I really enjoyed Mrs Henderson Presents when I saw it last year in Bath, it came 13th out of all the shows I saw in 2015, so I was most delighted to hear that it would be transferring into the West End. It managed the journey with its main cast almost entirely intact, Tracie Bennett, Ian Bartholomew and Emma Williams all there, just Mark Hadfield dipping out to (re)join The Painkiller and replaced by Jamie Foreman, and its opening at the Noël Coward Theatre has been largely very well received.
And second time around, it pleased me just as much as the first. Terry Johnson’s direction of this ineffably British show (as with Andy Capp, playing the spoons is up there with the Union Jack) and from my memory, I don’t think that much has significantly changed (though I’ve seen a lot in the intervening 7 months…). That means that the shonky narrator/compere role is still there, which still wears thin quickly, but it also means that its generosity of spirit and warmth of heart is very much present.
I’d forgotten just how heart-stoppingly beautiful so many moments are in the show. Mrs Henderson’s memory of the man she truly loved gaining corporeal form, Emma Williams and Matthew Malthouse tripping the light fantastic in Andrew Wright’s brilliant choreography, the confidence that grows in the women who gain a strange form of empowerment. And there was more too – Lizzy Connolly is now firmly on my radar after her show-stealing turn in Xanadu and I appreciated her much more this time round and I’ll be darned if Samuel Holmes isn’t peachier than ever…!
It’s always pleasurable to see a new British musical in the West End and even if it is one based on a film, the commercial sense here is one that can’t be denied, especially when it comes to the risk-averse ticket-buying public.

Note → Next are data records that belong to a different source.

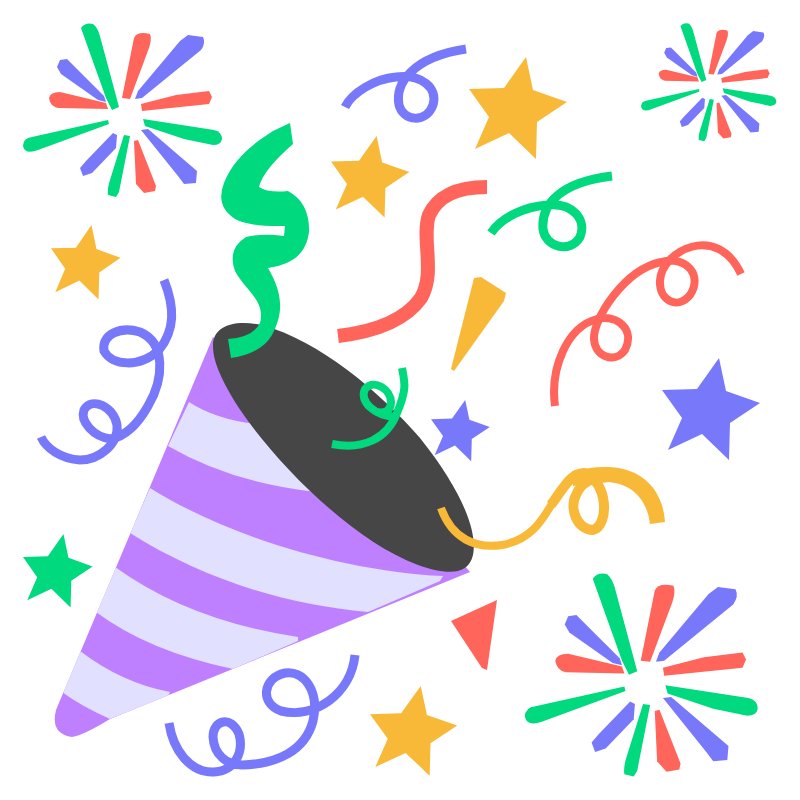
<!DOCTYPE html>
<html lang="en">
<head>
<meta charset="utf-8">
<title>Party popper</title>
<style>
:root{--green:#00d97e;--red:#ff655a;--blue:#7879fa;--gold:#f9b938;--purple:#bf80ff;--lilac:#e1e0ff;--dark:#464646}
html,body{margin:0;background:#fff;overflow:hidden}
svg{display:block;width:800px;height:800px}
.green{fill:var(--green)}.red{fill:var(--red)}.blue{fill:var(--blue)}.gold{fill:var(--gold)}
.purple{fill:var(--purple)}.lilac{fill:var(--lilac)}.dark{fill:var(--dark)}
.curl{fill:none;stroke-width:9;stroke-linejoin:round}
.curl.green{stroke:var(--green)}.curl.red{stroke:var(--red)}.curl.blue{stroke:var(--blue)}.curl.gold{stroke:var(--gold)}
.curl.green,.curl.red,.curl.blue,.curl.gold{fill:none}
</style>
</head>
<body>
<svg viewBox="0 0 800 800" role="img" aria-label="Party popper with streamers, stars and fireworks">
<defs>
<polygon id="star" points="57,0 64,33 98,45 68,65 67,102 40,76 6,92 20,60 0,32 35,31"/>
<g id="firework">
<g class="green">
<path d="M81 28Q85 22 93 24Q98 27 101 40L119 107L112 110L106 98Z"/>
<path d="M143 119L214 130Q222 132 222 139Q221 145 213 145L184 139L145 126Z"/>
<path d="M124 135L130 136L119 192L116 197L108 195Q107 189 110 180Z"/>
<path d="M108 120L109 124L38 150Q25 155 23 146Q23 138 32 137Z"/>
</g>
<g class="red">
<path d="M122 98L134 38Q137 31 150 34Q152 39 149 48L130 99Z"/>
<path d="M141 104L176 95L209 91L212 97L209 104L142 111Z"/>
<path d="M134 141L138 140L156 186L155 191L144 193L136 184Z"/>
<path d="M49 98Q50 92 60 92L106 103L108 109L58 108Q50 106 49 98Z"/>
</g>
<g class="blue">
<path d="M135 99L138 91L180 41L188 35L203 37Q206 43 201 50L142 98Z"/>
<path d="M141 130L148 129L197 171L196 183L184 184L178 176Z"/>
<path d="M113 133L117 135L116 148L92 173L83 176L80 168L86 161Z"/>
<path d="M57 67L60 60L67 59L104 96L106 102L98 100L61 74Z"/>
</g>
</g>
<clipPath id="cone-shape"><path d="M213 337L56 710Q50 734 72 737Q84 735 110 719L470 572L350 430Z"/></clipPath>
</defs>

<rect width="800" height="800" fill="#fff"/>

<g id="fireworks">
<use href="#firework"/>
<use href="#firework" transform="translate(625.4 7.3) scale(.68)"/>
<use href="#firework" transform="translate(498 546) scale(1.17)"/>
</g>

<g id="stars">
<use href="#star" class="gold" x="469" y="57"/>
<use href="#star" class="gold" transform="translate(331 136) scale(.8)"/>
<use href="#star" class="gold" transform="translate(51 225) scale(.71 .73)"/>
<use href="#star" class="gold" transform="translate(370 686) scale(.89 .88)"/>
<use href="#star" class="blue" x="662" y="358"/>
<use href="#star" class="blue" transform="translate(431 400) scale(.6)"/>
<use href="#star" class="green" transform="translate(23 534) scale(.71 .72)"/>
</g>

<g id="confetti">
<path class="gold" d="M474 278L481 277L506 293L504 301L454 371L451 369Z"/>
<path class="red" d="M451 621L497 600L487 670L482 668Z"/>
</g>

<g id="cone">
<g clip-path="url(#cone-shape)">
<rect class="purple" x="40" y="320" width="440" height="430"/>
<g class="lilac">
<path d="M189 402Q215 419 255 424L330 470L316 492Q232 483 168 446Z"/>
<path d="M150 488C225 535 340 571 443 576L440 581L368 612C280 604 200 577 130 533Z"/>
<path d="M115 567Q190 621 298 637L298 641L233 669Q148 651 96 612Z"/>
<path d="M80 651Q122 683 170 692L168 696L110 719Q81 706 62 692Z"/>
</g>
</g>
<path class="dark" d="M213 347C212 327 232 319 262 325C320 341 380 392 420 438C460 488 478 530 473 555C468 577 444 574 418 565C350 540 270 457 235 402C220 377 213 360 213 347Z"/>
</g>

<g id="streamers">
<path class="green" d="M290 123L293 144Q263 170 259 187Q268 193 288 191Q310 203 309 232C306 254 293 264 268 268C285 297 282 316 272 335Q262 353 231 358L228 339Q253 337 260 323C266 301 245 290 235 271Q227 249 246 237Q262 233 284 236L285 226Q250 227 235 219Q215 206 224 183C233 160 252 144 273 131Z"/>
<path class="curl red" stroke-width="13" style="stroke-width:14" d="M338 336C372 332 404 322 421 298C436 272 421 239 429 215C438 196 456 187 487 187"/>
<path class="curl blue" d="M345 107C352 93 374 79 396 77C422 74 438 88 433 105C426 124 403 121 399 105C395 84 412 57 466 49"/>
<path class="curl green" d="M491 233C502 217 524 207 547 205C573 202 587 220 580 237C570 254 545 247 543 229C541 204 561 182 612 176"/>
<path class="curl green" d="M332 444C363 450 387 439 397 413C407 389 405 383 402 368M396 417C374 416 359 401 365 389C374 378 391 390 391 402C391 410 386 414 376 412" style="stroke-width:8"/>
<path class="curl red" style="stroke-width:8" d="M555 406C550 368 567 327 597 319C619 314 635 331 625 350C615 364 595 357 594 339C593 319 624 270 661 262C687 255 703 276 690 295C678 310 659 301 660 281C661 251 717 222 741 274"/>
<path class="curl blue" d="M164 280C175 308 175 330 159 350C140 368 112 366 104 351C101 334 121 326 140 332C166 343 164 379 148 406C139 422 126 436 111 439C93 437 80 421 84 410C92 396 114 407 117 425C119 444 99 460 80 460C61 459 46 448 41 437"/>
<path class="curl blue" d="M169 723C173 750 190 773 214 772C235 771 244 752 239 734C231 715 213 720 213 737C214 755 227 765 242 765C277 764 305 751 313 721C320 690 303 670 285 673C262 678 260 704 281 711C315 719 351 694 355 655"/>
<path class="curl gold" style="stroke-width:8" d="M441 508C452 539 476 549 502 545C538 539 547 509 560 491"/>
<path class="curl gold" style="stroke-width:10" d="M551 505C566 484 571 474 584 473C609 482 609 526 593 530C577 530 569 508 576 495C582 480 594 478 608 477"/>
<path class="gold" d="M572 471C600 465 634 462 654 489Q664 504 665 522L650 524C647 500 633 484 608 482L573 486Z"/>
</g>
</svg>
</body>
</html>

Mrs Henderson Presents remains a joyous piece of theatre, I’d get along there pretty sharpish whilst it remains in such good shape.